Green Buildings in Europe and Central Asia


In Iasi, a city in northeast Romania, the Romanian company Iulius Holding is constructing a mixed-use complex with 60,000 square meters of leasable space with the help of a loan from IFC. This building will house information technology and communication businesses, as well as co-working spaces and a food market. Access to new green office space will help Romania attract and retain foreign investors and businesses, and also contribute to urban development in central Iasi. The new development will be EDGE certified, resulting in emissions 20 percent lower than a similar-sized conventional building.


The German-based Schwarz Group has made efforts to reduce the carbon footprint of its retail food stores in ECA. Schwarz Group has obtained EDGE certification for 36 of its Lidl retail stores in Lithuania, 89 stores in Bulgaria, and all of its stores in Romania. An additional 48 of Schwarz Group’s Kaufman stores in Bulgaria and one in Romania have also been EDGE certified. The company plans to certify more of its retail buildings in the future. IFC calculates that the additional costs to Kaufman to have its stores meet EDGE certification have averaged $100,000 per building. The cost of the investment will be offset in two years, as monthly energy bills for each store decrease an average of $4,000 per month.


“There is no alternative to sustainable action. We are confident that, as a large company, we can make a real difference.

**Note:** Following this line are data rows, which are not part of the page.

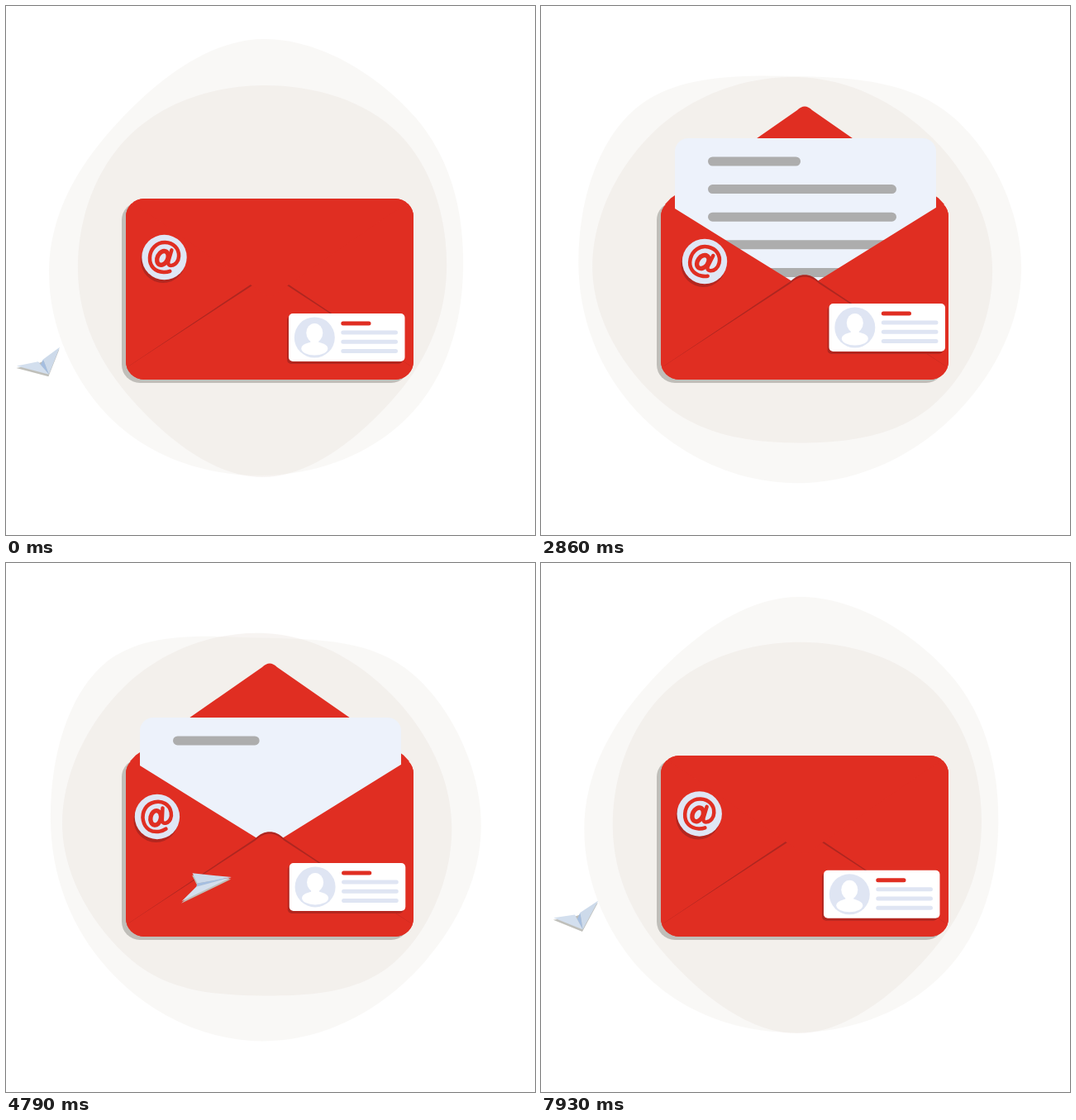
These frames come from a looping animation (640x640 px, 8000 ms). An HTML page:

```html
<!DOCTYPE html>
<html lang="en">
<head>
<meta charset="utf-8">
<title>Mail</title>
<style>
html, body { margin: 0; width: 100%; height: 100%; overflow: hidden; background: #fff; }
svg { display: block; width: 100vw; height: 100vh; }
</style>
</head>
<body>
<svg viewBox="0 0 640 640">
  <defs>
    <clipPath id="bodyClip"><rect x="145" y="233" width="348" height="219" rx="22"/></clipPath>
    <path id="flap" d="M150 0 L157 -7.5 L310 -114 Q319 -123 328 -114 L481 -7.5 L488 0 Z" fill="#e02e22"/>
  </defs>

  <path id="outer" fill="#e7e2da" fill-opacity=".25"/>
  <path id="inner" fill="#e7ded6" fill-opacity=".33"/>

  <g id="behind"></g>

  <rect x="140" y="237" width="348" height="219" rx="22" fill="#c0beb9"/>
  <use id="flapBack" href="#flap"/>
  <rect x="145" y="233" width="348" height="219" rx="22" fill="#e02e22"/>

  <g id="paper">
    <rect x="162" y="160" width="316" height="185" rx="16" fill="#edf2fb"/>
    <path id="lines" fill="none" stroke="#adadad" stroke-width="11" stroke-linecap="round"/>
  </g>

  <g clip-path="url(#bodyClip)">
    <path d="M145 234.5 L319 342.5 L493 234.5 V452 H145 Z" fill="#e02e22"/>
    <path d="M148 436 L302 333 C312 322.5 326 322.5 336 333 L490 436 Z" fill="#ae2620"/>
    <path d="M148 436 L302 335.5 C312 325 326 325 336 335.5 L490 436 Z" fill="#e02e22"/>
    <use id="flapFront" href="#flap"/>
  </g>

  <g id="badge">
    <circle cx="-1.5" cy="4" r="27" fill="#b3261f"/>
    <circle r="27.2" fill="#dfe6f5"/>
    <g id="at" fill="none" stroke="#e02e22" stroke-linecap="round">
      <ellipse cx="-2" cy="1" rx="6.2" ry="8.8" transform="rotate(24 -2 1)" stroke-width="5.4"/>
      <path stroke-width="4.5" d="M8.5 -9 L5 5 Q4.5 10 9 9.5 C14 9 17.5 4 17.5 -2
        C17.5 -12 10 -18 .5 -18 C-10 -18 -17.5 -9.5 -17.5 1 C-17.5 12 -10 18 0 18 Q4 18 7.5 16.5"/>
    </g>
  </g>

  <g id="card">
    <rect x="-2" y="3" width="140" height="58" rx="5" fill="#b3261f"/>
    <rect width="140.5" height="58" rx="5" fill="#fff"/>
    <circle cx="31.3" cy="29" r="24.5" fill="#dfe5f3"/>
    <g fill="#fff">
      <ellipse cx="31.3" cy="23.5" rx="10" ry="11.5"/>
      <rect x="26.3" y="30" width="10" height="8"/>
      <ellipse cx="31.3" cy="42.5" rx="16" ry="8"/>
    </g>
    <g stroke="#dfe5f3" stroke-width="5" stroke-linecap="round">
      <path d="M65.8 12 H97" stroke="#e02e22"/>
      <path d="M65.8 23 H129.5 M65.8 34.3 H129.5 M65.8 45.5 H129.5"/>
    </g>
  </g>

  <g id="front">
    <g id="plane">
      <polygon id="planeShade" fill="#bfbfba" transform="translate(-.5 2.5)"/>
      <polygon id="wingB" fill="#cddaea"/>
      <polygon id="keel" fill="#a5bee0"/>
      <polygon id="wingA" fill="#d3dfee"/>
    </g>
  </g>
</svg>
<script>
const LOOP = 8000, CYCLE = 4000, TURN = 2 * Math.PI;
const { sin, cos, abs, floor, min, max } = Math;
const el = id => document.getElementById(id);
const set = (id, name, value) => el(id).setAttribute(name, value);

// Each blob swings between two outlines, given as radii every 45 degrees.
const BLOBS = {
  outer: [[243, 250, 248, 256, 258, 250, 280, 262], [275, 258, 261, 255, 260, 284, 217, 262]],
  inner: [[223, 222, 250, 222, 223, 229, 224, 234], [235, 232, 192, 228, 251, 243, 238, 224]]
};
// Drift stops: time, x, y
const BADGE = [[0, 191.5, 304], [930, 202, 308], [2860, 198, 309], [4000, 191.5, 306],
  [5210, 180, 307], [5570, 187.5, 303], [6860, 204, 293]];
const CARD = [[0, 342, 372], [930, 342, 366], [2860, 348.5, 360],
  [4000, 338, 363], [5570, 348, 362.5], [6860, 341.5, 362.5]];

const progress = (t, from, to) => min(1, max(0, (t - from) / (to - from)));
const ease = p => (1 - cos(Math.PI * p)) / 2;
const mix = (a, b, p) => a + (b - a) * p;

// Smooth closed drift through the stops.
function drift(stops, t) {
  const n = stops.length;
  const stop = i => {
    const [time, x, y] = stops[(i + n) % n];
    return [time + floor(i / n) * LOOP, x, y];
  };
  const i = stops.filter(s => s[0] <= t).length - 1;
  const [a, b, c, d] = [-1, 0, 1, 2].map(k => stop(i + k));
  const span = c[0] - b[0], u = (t - b[0]) / span, u2 = u * u, u3 = u2 * u;
  return [1, 2].map(k => {
    const v0 = (c[k] - a[k]) / (c[0] - a[0]) * span, v1 = (d[k] - b[k]) / (d[0] - b[0]) * span;
    return mix(b[k], c[k], 3 * u2 - 2 * u3) + (u3 - 2 * u2 + u) * v0 + (u3 - u2) * v1;
  });
}

function drawBlob(id, t) {
  const [from, to] = BLOBS[id], n = from.length;
  const swing = 1 - abs(t / CYCLE - 1), stretch = 1 + .025 * sin(TURN * t / LOOP);
  const pts = from.map((r, i) => {
    const a = i * TURN / n, radius = mix(r, to[i], swing);
    return [310 + radius * stretch * cos(a), 320 + radius * sin(a)];
  });
  const at = i => pts[(i + n) % n];
  const handle = (i, dir) => at(i).map((v, k) => v + dir * (at(i + 1)[k] - at(i - 1)[k]) * .185);
  const curves = pts.map((_, i) => "C" + [handle(i, 1), handle(i + 1, -1), at(i + 1)].join(" "));
  set(id, "d", "M" + pts[0] + curves.join("") + "Z");
}

// The plane circles the envelope on a tilted orbit, turning with its heading.
function drawPlane(t) {
  const o = TURN * t / CYCLE;
  const heading = o + .07 + .21 * sin(2 * o - 3.91);
  const mid = [312 - 273 * cos(o) - 8 * sin(2 * o), 320 + 104 * cos(o) + 41 * sin(o)];
  const ahead = [60 * sin(heading), 23 * cos(heading) - 32 * sin(heading) + 6];
  const side = [29 * cos(heading + .24), -17 * sin(heading + .52)];
  const point = (f, s, drop = 0) => [0, 1].map(k => mid[k] + f * ahead[k] + s * side[k] + k * drop);
  const nose = point(1, 0), keel = point(.15, 0, 9);
  const a = point(0, -1), b = point(0, 1), notchA = point(.22, -.12), notchB = point(.22, .12);
  const poly = (id, ...pts) => set(id, "points", pts.join(" "));
  poly("planeShade", nose, a, notchA, notchB, b);
  poly("wingA", nose, a, notchA);
  poly("wingB", nose, b, notchB);
  poly("keel", nose, notchA, keel, notchB);
  el(sin(o) < 0 ? "behind" : "front").appendChild(el("plane"));
}

function drawEnvelope(t) {
  const open = ease(progress(t, 70, 500)) - ease(progress(t, 3330, 3820));
  const s = 2 * open - 1;
  for (const [id, shown] of [["flapBack", s > 0], ["flapFront", s <= 0]]) {
    set(id, "transform", `translate(0 ${236.5 + 3.5 * s}) scale(1 ${s})`);
    set(id, "display", shown ? "inline" : "none");
  }
  const up = ease(progress(t, 380, 1010)) - ease(progress(t, 2920, 3450));
  set("paper", "transform", `translate(0 ${100 * (1 - up)})`);
  let d = "";
  for (let i = 0; i < 5; i++) {
    const start = 587 + 210 * i, p = progress(t, start, start + 220);
    if (p) d += `M207.5 ${188 + 33.6 * i}h${(i ? 217 : 101) * p}`;
  }
  set("lines", "d", d);
}

function draw(now) {
  const t = now % LOOP;
  drawBlob("outer", t);
  drawBlob("inner", t);
  const [x, y] = drift(BADGE, t);
  set("badge", "transform", `translate(${x} ${y})`);
  set("at", "transform", `rotate(${(x - 190) * 1.6})`);
  set("card", "transform", `translate(${drift(CARD, t)})`);
  drawEnvelope(t % CYCLE);
  drawPlane(t % CYCLE);
}

const begin = performance.now();
function tick() {
  draw(performance.now() - begin);
  requestAnimationFrame(tick);
}
tick();
</script>
</body>
</html>
```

We take this responsibility seriously and therefore align our actions to the group-wide sustainability strategy with ambitious objectives.”

Gerd Chrzanowskil

General Partner, Schwarz Group


Start Your Green Journey

For more information about the IFC ECA Green Banking Academy or to schedule an assessment of your climate capabilities, please email to contact a member of our team. We are looking forward to working with you. Stay green!